== Segment start ==
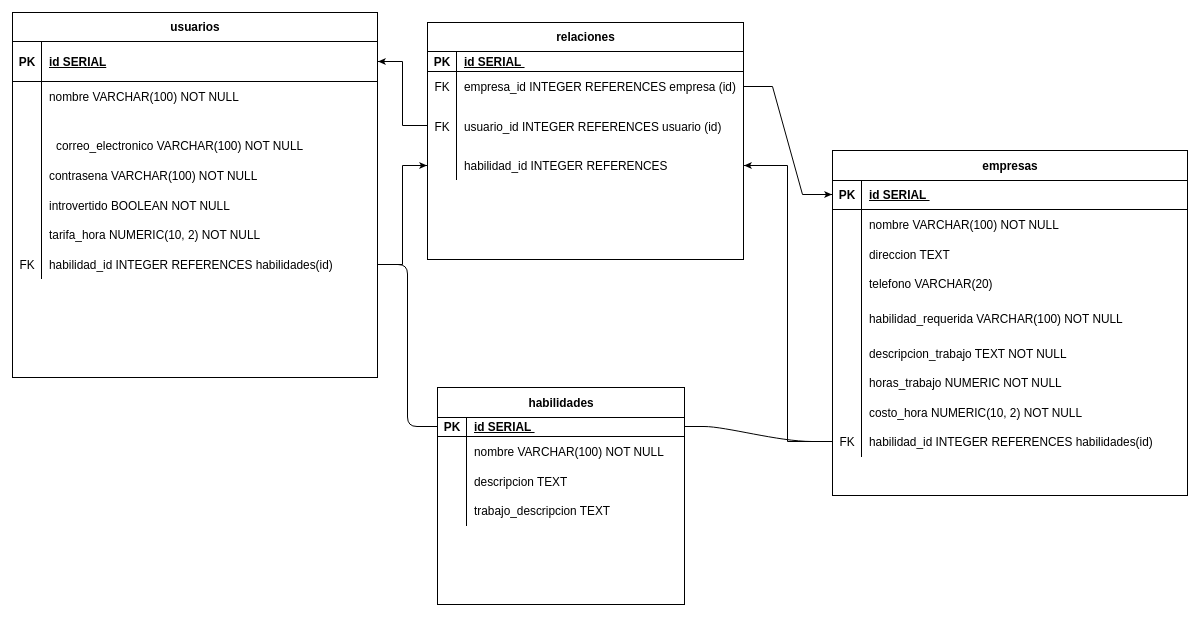
<!DOCTYPE html>
<html lang="es">
<head>
<meta charset="utf-8">
<title>Diagrama entidad-relación</title>
<style>
:root { --ink: #000; --paper: #fff; }
* { box-sizing: border-box; margin: 0; padding: 0; }
body { width: 1200px; height: 617px; overflow: hidden; background: var(--paper); }
.diagram {
  position: relative; width: 1200px; height: 617px; overflow: hidden;
  color: var(--ink); font: 11.85px/14px "Liberation Sans", Arial, sans-serif;
}
.entity { position: absolute; border: 1px solid var(--ink); background: var(--paper); }
.usuarios { left: 12px; top: 12px; width: 366px; height: 366px; }
.relaciones { left: 427px; top: 22px; width: 317px; height: 238px; }
.empresas { left: 832px; top: 150px; width: 356px; height: 346px; }
.habilidades { left: 437px; top: 387px; width: 248px; height: 218px; }
.entity h2 {
  height: 29px; border-bottom: 1px solid var(--ink);
  display: flex; align-items: center; justify-content: center;
  font-size: inherit; font-weight: bold;
}
.empresas h2, .habilidades h2 { height: 30px; }
.field { display: grid; grid-template-columns: 29px 1fr; height: 30px; white-space: pre; }
.field > * { display: flex; align-items: center; }
.key { justify-content: center; border-right: 1px solid var(--ink); }
.column { padding-left: 7px; }
.primary { font-weight: bold; border-bottom: 1px solid var(--ink); }
.primary u { text-underline-offset: 1px; }
.h19 { height: 19px; }
.h20 { height: 20px; }
.h29 { height: 29px; }
.h40 { height: 40px; }
.h49 { height: 49px; }
.indented .column { padding: 19px 0 0 14px; }
.connectors { position: absolute; left: 0; top: 0; fill: none; stroke: var(--ink); }
</style>
</head>
<body>
<main class="diagram">
  <section class="entity usuarios">
    <h2>usuarios</h2>
    <div class="field primary h40"><span class="key">PK</span><span class="column"><u>id SERIAL</u></span></div>
    <div class="field"><span class="key"></span><span class="column">nombre VARCHAR(100) NOT NULL</span></div>
    <div class="field indented h49"><span class="key"></span><span class="column">correo_electronico VARCHAR(100) NOT NULL</span></div>
    <div class="field"><span class="key"></span><span class="column">contrasena VARCHAR(100) NOT NULL</span></div>
    <div class="field h29"><span class="key"></span><span class="column">introvertido BOOLEAN NOT NULL</span></div>
    <div class="field"><span class="key"></span><span class="column">tarifa_hora NUMERIC(10, 2) NOT NULL</span></div>
    <div class="field h29"><span class="key">FK</span><span class="column">habilidad_id INTEGER REFERENCES habilidades(id)</span></div>
  </section>

  <section class="entity relaciones">
    <h2>relaciones</h2>
    <div class="field primary h20"><span class="key">PK</span><span class="column"><u>id SERIAL&nbsp;</u></span></div>
    <div class="field"><span class="key">FK</span><span class="column">empresa_id INTEGER REFERENCES empresa (id)</span></div>
    <div class="field h49"><span class="key">FK</span><span class="column">usuario_id INTEGER REFERENCES usuario (id)</span></div>
    <div class="field h29"><span class="key"></span><span class="column">habilidad_id INTEGER REFERENCES</span></div>
  </section>

  <section class="entity empresas">
    <h2>empresas</h2>
    <div class="field primary h29"><span class="key">PK</span><span class="column"><u>id SERIAL&nbsp;</u></span></div>
    <div class="field"><span class="key"></span><span class="column">nombre VARCHAR(100) NOT NULL</span></div>
    <div class="field h29"><span class="key"></span><span class="column">direccion TEXT</span></div>
    <div class="field"><span class="key"></span><span class="column">telefono VARCHAR(20)</span></div>
    <div class="field h40"><span class="key"></span><span class="column">habilidad_requerida VARCHAR(100) NOT NULL</span></div>
    <div class="field h29"><span class="key"></span><span class="column">descripcion_trabajo TEXT NOT NULL</span></div>
    <div class="field"><span class="key"></span><span class="column">horas_trabajo NUMERIC NOT NULL</span></div>
    <div class="field h29"><span class="key"></span><span class="column">costo_hora NUMERIC(10, 2) NOT NULL</span></div>
    <div class="field"><span class="key">FK</span><span class="column">habilidad_id INTEGER REFERENCES habilidades(id)</span></div>
  </section>

  <section class="entity habilidades">
    <h2>habilidades</h2>
    <div class="field primary h19"><span class="key">PK</span><span class="column"><u>id SERIAL&nbsp;</u></span></div>
    <div class="field"><span class="key"></span><span class="column">nombre VARCHAR(100) NOT NULL</span></div>
    <div class="field h29"><span class="key"></span><span class="column">descripcion TEXT</span></div>
    <div class="field"><span class="key"></span><span class="column">trabajo_descripcion TEXT</span></div>
  </section>

  <svg class="connectors" width="1200" height="617" viewBox="0 0 1200 617" aria-hidden="true">
    <defs>
      <marker id="arrow" markerUnits="userSpaceOnUse" markerWidth="10" markerHeight="10" refX="8" refY="4" orient="auto">
        <path d="M0 0.5L8 4L0 7.5L2 4Z" fill="#000" stroke="none"/>
      </marker>
    </defs>
    <g marker-end="url(#arrow)">
      <path d="M427 125.5H402.5V61.5H378"/>
      <path d="M744 86.5H772.5L802.5 194.5H832"/>
      <path d="M378 264.5H402.5V165.5H427"/>
      <path d="M832 441.5H787.5V165.5H744"/>
    </g>
    <path d="M378 264.5H398Q407.5 264.5 407.5 274V417Q407.5 426.5 417 426.5H437"/>
    <path d="M684 426.5H704C726 426.5 778 441.5 812 441.5H832"/>
  </svg>
</main>
</body>
</html>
== Segment end ==
**Task requirements**
Match on "relaciones" and copy out every line of the entries that contains it.

**The completed task**
.relaciones { left: 427px; top: 22px; width: 317px; height: 238px; }
  <section class="entity relaciones">
    <h2>relaciones</h2>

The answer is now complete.